## Exercise prompt
Give back every line of the material below that has the string "fract".

___ Available records

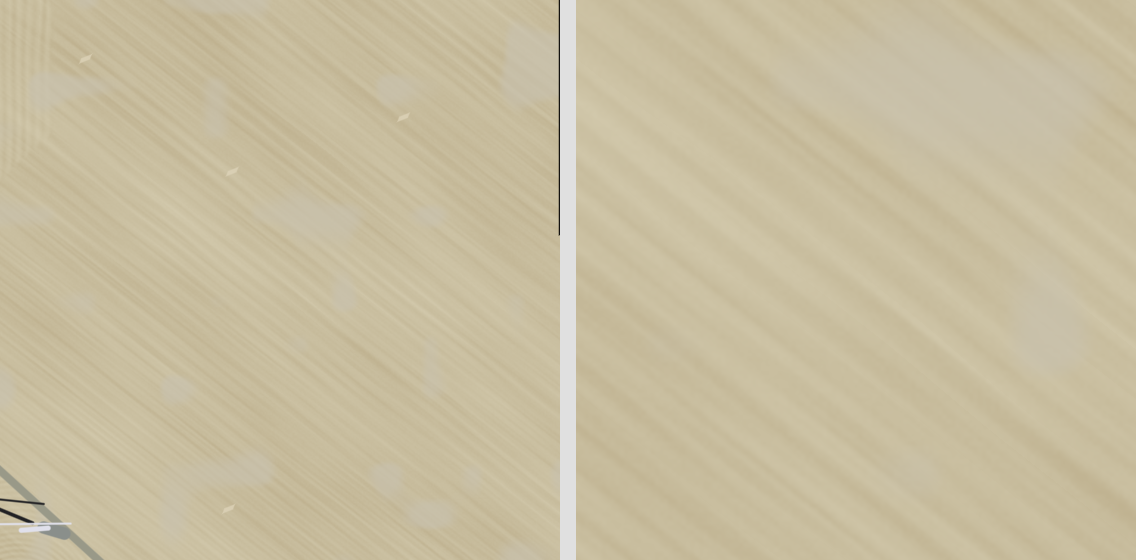
Left: the whole. Right: its middle third, enlarged.
Give the GLSL for this texture, as a WebGL 1 fragment shader.

```glsl
precision highp float;
uniform vec2 u_resolution;

const vec3 STRAW = vec3(0.785, 0.742, 0.620);
const vec3 FURROW = vec3(0.725, 0.665, 0.525);
const vec3 STUBBLE = vec3(0.835, 0.800, 0.690);
const vec3 PALE = vec3(0.785, 0.760, 0.690);
const vec3 BALE = vec3(0.865, 0.825, 0.720);
const vec3 TRACK = vec3(0.600, 0.600, 0.535);
const vec3 PAD = vec3(0.540, 0.560, 0.545);
const vec3 SHADE = vec3(0.130, 0.130, 0.140);
const vec3 BLADE = vec3(0.880, 0.880, 0.920);
const vec2 ROW_DIR = vec2(0.788, -0.616);
const float ROWS = 44.0;          // furrows per unit across the rows
const float FINE_ROWS = 97.0;
const float HEADLAND_ROWS = 58.0;
const float HEADLAND_WIDTH = 0.092;
const float BALE_CELLS = 4.0;
const float BALE_SHARE = 0.35;
const float TAU = 6.2831853;

float hash(vec2 p) {
  vec3 q = fract(vec3(p.xyx) * 0.1031);
  q += dot(q, q.yzx + 33.33);
  return fract((q.x + q.y) * q.z);
}

float noise(vec2 p) {
  vec2 i = floor(p), f = fract(p);
  f = f * f * (3.0 - 2.0 * f);
  return mix(mix(hash(i), hash(i + vec2(1.0, 0.0)), f.x),
             mix(hash(i + vec2(0.0, 1.0)), hash(i + 1.0), f.x), f.y);
}

float fbm(vec2 p) {
  float sum = 0.0, gain = 0.5;
  for (int i = 0; i < 4; i++) {
    sum += gain * noise(p);
    p = p * 2.03 + 17.0;
    gain *= 0.5;
  }
  return sum;
}

float segment(vec2 p, vec2 a, vec2 b) {
  vec2 d = b - a;
  return length(p - a - d * clamp(dot(p - a, d) / dot(d, d), 0.0, 1.0));
}

float cover(float d) {
  float aa = 1.0 / u_resolution.y;
  return 1.0 - smoothstep(-aa, aa, d);
}

// Signed ridge profile with uneven depth; q = (along, across)
float furrows(vec2 q, float count) {
  float c = q.y * count + 0.35 * (noise(q * vec2(9.0, 14.0)) - 0.5);
  float wear = 0.35 + 0.9 * noise(vec2(q.x * 5.0, floor(c) * 3.7));
  return cos(TAU * c) * wear;
}

float bales(vec2 p) {
  float mask = 0.0;
  vec2 home = floor(p * BALE_CELLS);
  for (int j = -1; j <= 1; j++) {
    for (int i = -1; i <= 1; i++) {
      vec2 cell = home + vec2(float(i), float(j));
      vec2 jitter = vec2(hash(cell + 11.3), hash(cell + 47.9));
      vec2 d = p - (cell + 0.1 + 0.8 * jitter) / BALE_CELLS;
      d = abs(vec2(d.x - 0.4 * d.y, d.y - 0.4 * d.x));
      float present = step(hash(cell + 5.7), BALE_SHARE);
      mask = max(mask, present * cover(max(d.x - 0.008, d.y - 0.004)));
    }
  }
  return mask;
}

void main() {
  vec2 p = gl_FragCoord.xy / u_resolution.y;
  vec2 q = vec2(dot(p, ROW_DIR), dot(p, vec2(-ROW_DIR.y, ROW_DIR.x)));

  // Diagonal rows, finer toward the lower left
  float fineness = 1.0 - smoothstep(0.35, 0.75, q.y + 0.2 * (noise(p * 4.0) - 0.5));
  float rows = mix(furrows(q, ROWS), furrows(q + 3.0, FINE_ROWS), 0.15 + 0.4 * fineness);

  // Upright rows of the headland, narrowing at its lower end
  float edge = min(HEADLAND_WIDTH, (p.y - 0.68) * 1.1) + 0.012 * (noise(p * 30.0) - 0.5);
  float headland = 1.0 - smoothstep(-0.008, 0.008, p.x - edge);
  rows = mix(rows, furrows(p.yx, HEADLAND_ROWS), headland);

  // Curved rows beyond the track
  float beyond = cover(dot(p, vec2(0.673, 0.740)) - 0.1184);
  rows = mix(rows, furrows(vec2(p.x, length(p - vec2(0.03, -0.08))), FINE_ROWS), beyond);

  // Soil tone, streaks and grain
  float streak = noise(q * vec2(3.0, 130.0)) + noise(q * vec2(7.0, 260.0)) - 1.0;
  float tone = 0.22 * rows + 0.30 * streak + 1.1 * (fbm(q * vec2(3.0, 9.0)) - 0.47);
  tone += 0.12 * (noise(p * 380.0) - 0.5) + 0.15 * headland;
  vec3 col = mix(STRAW, FURROW, clamp(-tone, 0.0, 1.0));
  col = mix(col, STUBBLE, clamp(tone, 0.0, 1.0));
  col = mix(col, PALE, 0.6 * smoothstep(0.72, 0.9, noise(p * 13.0 + 4.0)));
  col = mix(col, BALE, 0.8 * bales(p));

  // Track, turbine pad, shadows and blades
  col = mix(col, TRACK, cover(segment(p, vec2(-0.02, 0.178), vec2(0.2, -0.022)) - 0.007));
  col = mix(col, PAD, cover(segment(p, vec2(0.078, 0.058), vec2(0.115, 0.047)) - 0.011));
  float shade = min(segment(p, vec2(0.0, 0.108), vec2(0.078, 0.100)) - 0.0018,
                    segment(p, vec2(0.0, 0.090), vec2(0.058, 0.066)) - 0.0032);
  col = mix(col, SHADE, cover(shade));
  float blade = min(segment(p, vec2(0.0, 0.064), vec2(0.126, 0.065)) - 0.0018,
                    segment(p, vec2(0.038, 0.053), vec2(0.086, 0.057)) - 0.0045);
  col = mix(col, BLADE, cover(blade));

  // Dark sliver on the upper right border
  col *= 1.0 - cover(max(0.998 - p.x, 0.58 - p.y));
  gl_FragColor = vec4(col, 1.0);
}
```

______

## Answer to the problem
  vec3 q = fract(vec3(p.xyx) * 0.1031);
  return fract((q.x + q.y) * q.z);
  vec2 i = floor(p), f = fract(p);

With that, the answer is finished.